"Of course, we have them. Look at the reaction of world giants. Those who do not pretend to be giants, but are real giants. For example, it is China. You can see this reaction, can't you?" Russian Foreign Ministry spokesperson Maria Zakharova told state-owned television channel Russia 1, as the nation's troops concluded a fourth day of hostilities in neighboring Ukraine.

According to Russian news agency RIA Novosti, Zakharova pointed to a recent Twitter post by her Chinese counterpart Zhao Lijian, who said the United States should reflect on its role in the ongoing crisis. Since Russian President Vladimir Putin launched his "special military operation" in Ukraine on February 24, China has refused to describe the bloody campaign as an "invasion."

While the battle rages on and Putin's forces continue their march toward Kyiv, it's become apparent that Moscow has already lost the information war to Ukraine, which has garnered unprecedented support from not only the West, but also ordinary citizens in China. It continues to release updates on social media through government accounts and those run by its officials, most notably Ukrainian President Volodymyr Zelenskyy himself.

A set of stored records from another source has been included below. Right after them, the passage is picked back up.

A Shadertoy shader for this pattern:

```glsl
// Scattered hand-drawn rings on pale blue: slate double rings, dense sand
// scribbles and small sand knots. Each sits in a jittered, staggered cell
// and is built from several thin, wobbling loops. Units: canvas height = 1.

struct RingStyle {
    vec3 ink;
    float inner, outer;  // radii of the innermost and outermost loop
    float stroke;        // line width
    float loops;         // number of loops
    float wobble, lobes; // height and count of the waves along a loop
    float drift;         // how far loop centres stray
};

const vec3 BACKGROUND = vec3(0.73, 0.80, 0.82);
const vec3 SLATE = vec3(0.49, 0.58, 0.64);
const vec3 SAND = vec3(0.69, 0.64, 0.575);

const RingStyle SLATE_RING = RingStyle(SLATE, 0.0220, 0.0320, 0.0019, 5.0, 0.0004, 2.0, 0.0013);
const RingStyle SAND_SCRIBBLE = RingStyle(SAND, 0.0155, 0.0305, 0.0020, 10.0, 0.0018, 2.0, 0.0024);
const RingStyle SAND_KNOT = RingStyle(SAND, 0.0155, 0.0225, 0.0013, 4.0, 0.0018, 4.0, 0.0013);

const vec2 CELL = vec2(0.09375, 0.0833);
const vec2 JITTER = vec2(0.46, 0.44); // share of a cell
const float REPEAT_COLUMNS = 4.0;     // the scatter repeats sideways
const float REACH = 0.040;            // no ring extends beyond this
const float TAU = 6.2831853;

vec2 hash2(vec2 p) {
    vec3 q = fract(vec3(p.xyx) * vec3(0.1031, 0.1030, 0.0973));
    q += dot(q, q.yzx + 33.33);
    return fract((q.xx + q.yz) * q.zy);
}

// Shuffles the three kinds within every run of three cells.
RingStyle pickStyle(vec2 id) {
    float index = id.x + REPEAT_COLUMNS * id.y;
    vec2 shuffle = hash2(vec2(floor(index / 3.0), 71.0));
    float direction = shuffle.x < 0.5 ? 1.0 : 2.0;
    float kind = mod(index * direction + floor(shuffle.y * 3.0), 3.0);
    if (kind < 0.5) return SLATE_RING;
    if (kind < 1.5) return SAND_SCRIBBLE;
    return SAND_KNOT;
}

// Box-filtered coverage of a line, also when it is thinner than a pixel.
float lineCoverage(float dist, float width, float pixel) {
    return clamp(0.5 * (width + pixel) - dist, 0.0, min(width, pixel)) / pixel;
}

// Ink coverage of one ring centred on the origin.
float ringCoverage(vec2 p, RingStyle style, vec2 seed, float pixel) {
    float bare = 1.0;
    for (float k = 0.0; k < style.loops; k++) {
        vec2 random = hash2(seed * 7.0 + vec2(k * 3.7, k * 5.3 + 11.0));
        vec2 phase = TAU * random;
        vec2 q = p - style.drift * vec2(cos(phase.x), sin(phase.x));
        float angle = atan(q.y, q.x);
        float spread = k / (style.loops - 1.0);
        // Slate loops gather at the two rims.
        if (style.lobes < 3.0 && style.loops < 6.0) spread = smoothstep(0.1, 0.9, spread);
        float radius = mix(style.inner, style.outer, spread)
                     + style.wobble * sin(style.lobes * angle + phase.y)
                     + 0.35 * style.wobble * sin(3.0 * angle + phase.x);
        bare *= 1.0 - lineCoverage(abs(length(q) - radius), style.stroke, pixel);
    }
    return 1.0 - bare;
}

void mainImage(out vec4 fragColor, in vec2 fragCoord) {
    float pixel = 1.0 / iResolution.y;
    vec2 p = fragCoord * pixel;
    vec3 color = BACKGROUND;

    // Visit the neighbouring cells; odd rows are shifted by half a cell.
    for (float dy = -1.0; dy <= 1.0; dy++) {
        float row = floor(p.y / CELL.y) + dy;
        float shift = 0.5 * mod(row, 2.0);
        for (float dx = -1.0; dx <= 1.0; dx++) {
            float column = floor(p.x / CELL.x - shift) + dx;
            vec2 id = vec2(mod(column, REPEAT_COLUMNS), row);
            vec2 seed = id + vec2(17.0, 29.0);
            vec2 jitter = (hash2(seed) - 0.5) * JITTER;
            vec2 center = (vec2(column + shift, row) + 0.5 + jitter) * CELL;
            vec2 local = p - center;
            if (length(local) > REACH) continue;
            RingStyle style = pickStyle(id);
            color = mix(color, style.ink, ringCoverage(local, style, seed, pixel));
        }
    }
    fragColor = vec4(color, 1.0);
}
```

Russia, meanwhile, has attempted to censor descriptions of the operation as a war or invasion, and has not released casualty figures to challenge the likely inflated numbers put out by Kyiv, currently numbering in the thousands of deaths.

Russia Says Still Has Friends Like China
Russian Foreign Ministry spokesperson Maria Zakharova at the United Nations in New York, New York, on September 27, 2019. Facing an international backlash over Russia’s military invasion of Ukraine, Zakharova told Russian state television on February 27, 2022, that Moscow still had friends in the world by pointing to China’s supportive remarks. EuropaNewswire/Gado/Getty Images

By overtly engaging in the first major state-on-state conflict on the European continent in decades, Putin appears to have invigorated NATO, steeled the European Union and led to the biggest turn in German foreign policy in its post-war history, a move that might reverberate among Russia and China's neighbors in Asia where the likes of Japan, South Korea, Singapore, Taiwan and Australia have already signed on to export controls.

Beijing's attempts to appear externally neutral have so far failed due to its continued displays of solidarity with Moscow, as well the Chinese public's overwhelming pro-Russian sentiment—fomented in large part by anti-Western state news outlets and China's official opposition to NATO. In a February 26 call between Chinese Foreign Minister Wang Yi and his opposite number in Germany, Annalena Baerbock, the former rebuked the alliance for its "Cold War mentality" and repeated calls for Russia's "legitimate security demands" to be addressed.

Since Putin moved to formally recognizeand aid—Ukraine's rebel regions of Donetsk and Luhansk a week ago, China has abstained from three emergency votes at the United Nations Security Council, refusing to condemn Russia but not publicly backing its invasion either. It has only hinted at sympathy for Ukraine through vague references to the UN Charter which forbids "the threat or use of force against the territorial integrity or political independence of any state."

On Monday morning, as the Russian ruble imploded as a result of tough economic sanctions by the West, China again sounded its disagreement. China opposes any "unilateral sanctions above international law," Chinese Foreign Ministry spokesperson Wang Wenbin said at a daily press conference in Beijing. He suggested Chinese firms would continue to do business with Russia.